= Work item =
What follows is a set of records. Retype them exactly, leaving out the pictures.

= The records =

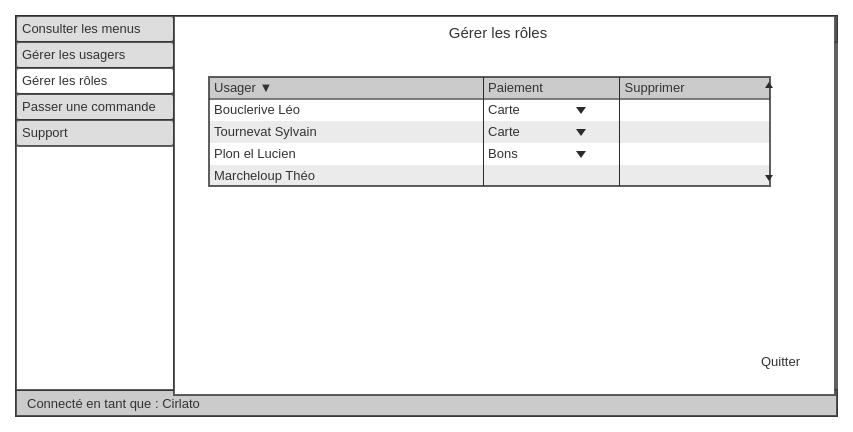
<!DOCTYPE html>
<html lang="fr">
<head>
<meta charset="utf-8">
<title>Gérer les rôles</title>
<style>
:root {
  --ink: #333;
  --line: #2b2b2b;
  --edge: rgba(43, 43, 43, .75);
  --paper: #fff;
  --bar: #cbcbcb;
  --button: #ddd;
  --stripe: #ebebeb;
  --frame: 0 0 0 1px var(--edge), inset 0 0 0 1px var(--edge);
}
* { box-sizing: border-box; margin: 0; padding: 0; }
body {
  position: relative;
  width: 853px;
  height: 432px;
  overflow: hidden;
  background: var(--paper);
  color: var(--ink);
  font: 13px/22px "Liberation Sans", Arial, sans-serif;
}
.window {
  position: absolute;
  left: 16px;
  top: 16px;
  width: 821px;
  height: 400px;
  box-shadow: var(--frame);
}
.title-bar, .status-bar {
  position: absolute;
  left: 0;
  width: 100%;
  height: 26px;
  background: var(--bar);
  box-shadow: var(--frame);
}
.title-bar { top: 0; }
.status-bar { bottom: 0; }
.sidebar {
  position: absolute;
  left: 0;
  top: 0;
  width: 158px;
  height: 374px;
  display: flex;
  flex-direction: column;
  background: var(--paper);
  box-shadow: var(--frame);
}
.sidebar a {
  height: 26px;
  padding-left: 6px;
  border-radius: 3px;
  background: var(--button);
  box-shadow: var(--frame);
  color: inherit;
  line-height: 26px;
  text-decoration: none;
}
.sidebar a[aria-current] { background: var(--paper); }
.panel {
  position: absolute;
  left: 158px;
  top: 0;
  width: 661px;
  height: 379px;
  padding: 6px 65px 0 35px;
  background: var(--paper);
  box-shadow: var(--frame);
}
h1 {
  margin: 0 -52px 33px -35px;
  font-size: 15px;
  font-weight: 400;
  line-height: 22px;
  text-align: center;
}
.roles { position: relative; width: 561px; height: 109px; }
.roles::after {
  content: "";
  position: absolute;
  inset: 0;
  box-shadow: var(--frame);
}
.row {
  display: grid;
  grid-template-columns: 274px 136.5px 1fr;
  height: 22px;
}
.row > * { padding-left: 5px; white-space: nowrap; }
.row:nth-child(odd) { background: var(--stripe); }
.row:last-of-type { height: 21px; }
.row.head {
  background: var(--bar);
  box-shadow: 0 .6px 0 var(--line), inset 0 -.6px 0 var(--line);
}
.row .select {
  display: flex;
  align-items: center;
  justify-content: space-between;
  padding-right: 33.5px;
}
.arrow { width: 10px; height: 7px; }
.rules {
  position: absolute;
  left: 0;
  top: 0;
  z-index: 1;
  width: 570px;
  height: 109px;
  overflow: visible;
}
.quit {
  position: absolute;
  left: 587px;
  top: 335px;
  color: inherit;
  text-decoration: none;
}
.session { position: absolute; left: 11px; top: 377px; white-space: nowrap; }
</style>
</head>
<body>
<svg width="0" height="0" style="position:absolute" aria-hidden="true">
  <defs><polygon id="arrow-down" points="0,0 10,0 5,7" fill="#2b2b2b"/></defs>
</svg>
<main class="window">
  <div class="title-bar"></div>
  <div class="status-bar"></div>
  <nav class="sidebar">
    <a href="#">Consulter les menus</a>
    <a href="#">Gérer les usagers</a>
    <a href="#" aria-current="page">Gérer les rôles</a>
    <a href="#">Passer une commande</a>
    <a href="#">Support</a>
  </nav>
  <section class="panel">
    <h1>Gérer les rôles</h1>
    <div class="roles" role="table" aria-label="Rôles des usagers">
      <div class="row head" role="row">
        <span role="columnheader">Usager ▼</span>
        <span role="columnheader">Paiement</span>
        <span role="columnheader">Supprimer</span>
      </div>
      <div class="row" role="row">
        <span role="cell">Bouclerive Léo</span>
        <span class="select" role="cell">Carte <svg class="arrow" aria-hidden="true"><use href="#arrow-down"/></svg></span>
        <span role="cell"></span>
      </div>
      <div class="row" role="row">
        <span role="cell">Tournevat Sylvain</span>
        <span class="select" role="cell">Carte <svg class="arrow" aria-hidden="true"><use href="#arrow-down"/></svg></span>
        <span role="cell"></span>
      </div>
      <div class="row" role="row">
        <span role="cell">Plon el Lucien</span>
        <span class="select" role="cell">Bons <svg class="arrow" aria-hidden="true"><use href="#arrow-down"/></svg></span>
        <span role="cell"></span>
      </div>
      <div class="row" role="row">
        <span role="cell">Marcheloup Théo</span>
        <span role="cell"></span>
        <span role="cell"></span>
      </div>
      <svg class="rules" viewBox="0 0 570 109" aria-hidden="true">
        <path d="M274.500 0v109M410.500 0v109" stroke="#2b2b2b"/>
        <path d="M556 11l4-6 4 6zM556 98h8l-4 6z" fill="#2b2b2b"/>
      </svg>
    </div>
    <a class="quit" href="#">Quitter</a>
  </section>
  <p class="session">Connecté en tant que : Cirlato</p>
</main>
</body>
</html>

= Response area =
<!DOCTYPE html>
<html lang="fr">
<head>
<meta charset="utf-8">
<title>Gérer les rôles</title>
<style>
:root {
  --ink: #333;
  --line: #2b2b2b;
  --edge: rgba(43, 43, 43, .75);
  --paper: #fff;
  --bar: #cbcbcb;
  --button: #ddd;
  --stripe: #ebebeb;
  --frame: 0 0 0 1px var(--edge), inset 0 0 0 1px var(--edge);
}
* { box-sizing: border-box; margin: 0; padding: 0; }
body {
  position: relative;
  width: 853px;
  height: 432px;
  overflow: hidden;
  background: var(--paper);
  color: var(--ink);
  font: 13px/22px "Liberation Sans", Arial, sans-serif;
}
.window {
  position: absolute;
  left: 16px;
  top: 16px;
  width: 821px;
  height: 400px;
  box-shadow: var(--frame);
}
.title-bar, .status-bar {
  position: absolute;
  left: 0;
  width: 100%;
  height: 26px;
  background: var(--bar);
  box-shadow: var(--frame);
}
.title-bar { top: 0; }
.status-bar { bottom: 0; }
.sidebar {
  position: absolute;
  left: 0;
  top: 0;
  width: 158px;
  height: 374px;
  display: flex;
  flex-direction: column;
  background: var(--paper);
  box-shadow: var(--frame);
}
.sidebar a {
  height: 26px;
  padding-left: 6px;
  border-radius: 3px;
  background: var(--button);
  box-shadow: var(--frame);
  color: inherit;
  line-height: 26px;
  text-decoration: none;
}
.sidebar a[aria-current] { background: var(--paper); }
.panel {
  position: absolute;
  left: 158px;
  top: 0;
  width: 661px;
  height: 379px;
  padding: 6px 65px 0 35px;
  background: var(--paper);
  box-shadow: var(--frame);
}
h1 {
  margin: 0 -52px 33px -35px;
  font-size: 15px;
  font-weight: 400;
  line-height: 22px;
  text-align: center;
}
.roles { position: relative; width: 561px; height: 109px; }
.roles::after {
  content: "";
  position: absolute;
  inset: 0;
  box-shadow: var(--frame);
}
.row {
  display: grid;
  grid-template-columns: 274px 136.5px 1fr;
  height: 22px;
}
.row > * { padding-left: 5px; white-space: nowrap; }
.row:nth-child(odd) { background: var(--stripe); }
.row:last-of-type { height: 21px; }
.row.head {
  background: var(--bar);
  box-shadow: 0 .6px 0 var(--line), inset 0 -.6px 0 var(--line);
}
.row .select {
  display: flex;
  align-items: center;
  justify-content: space-between;
  padding-right: 33.5px;
}
.arrow { width: 10px; height: 7px; }
.rules {
  position: absolute;
  left: 0;
  top: 0;
  z-index: 1;
  width: 570px;
  height: 109px;
  overflow: visible;
}
.quit {
  position: absolute;
  left: 587px;
  top: 335px;
  color: inherit;
  text-decoration: none;
}
.session { position: absolute; left: 11px; top: 377px; white-space: nowrap; }
</style>
</head>
<body>
<svg width="0" height="0" style="position:absolute" aria-hidden="true">
  <defs><polygon id="arrow-down" points="0,0 10,0 5,7" fill="#2b2b2b"/></defs>
</svg>
<main class="window">
  <div class="title-bar"></div>
  <div class="status-bar"></div>
  <nav class="sidebar">
    <a href="#">Consulter les menus</a>
    <a href="#">Gérer les usagers</a>
    <a href="#" aria-current="page">Gérer les rôles</a>
    <a href="#">Passer une commande</a>
    <a href="#">Support</a>
  </nav>
  <section class="panel">
    <h1>Gérer les rôles</h1>
    <div class="roles" role="table" aria-label="Rôles des usagers">
      <div class="row head" role="row">
        <span role="columnheader">Usager ▼</span>
        <span role="columnheader">Paiement</span>
        <span role="columnheader">Supprimer</span>
      </div>
      <div class="row" role="row">
        <span role="cell">Bouclerive Léo</span>
        <span class="select" role="cell">Carte <svg class="arrow" aria-hidden="true"><use href="#arrow-down"/></svg></span>
        <span role="cell"></span>
      </div>
      <div class="row" role="row">
        <span role="cell">Tournevat Sylvain</span>
        <span class="select" role="cell">Carte <svg class="arrow" aria-hidden="true"><use href="#arrow-down"/></svg></span>
        <span role="cell"></span>
      </div>
      <div class="row" role="row">
        <span role="cell">Plon el Lucien</span>
        <span class="select" role="cell">Bons <svg class="arrow" aria-hidden="true"><use href="#arrow-down"/></svg></span>
        <span role="cell"></span>
      </div>
      <div class="row" role="row">
        <span role="cell">Marcheloup Théo</span>
        <span role="cell"></span>
        <span role="cell"></span>
      </div>
      <svg class="rules" viewBox="0 0 570 109" aria-hidden="true">
        <path d="M274.500 0v109M410.500 0v109" stroke="#2b2b2b"/>
        <path d="M556 11l4-6 4 6zM556 98h8l-4 6z" fill="#2b2b2b"/>
      </svg>
    </div>
    <a class="quit" href="#">Quitter</a>
  </section>
  <p class="session">Connecté en tant que : Cirlato</p>
</main>
</body>
</html>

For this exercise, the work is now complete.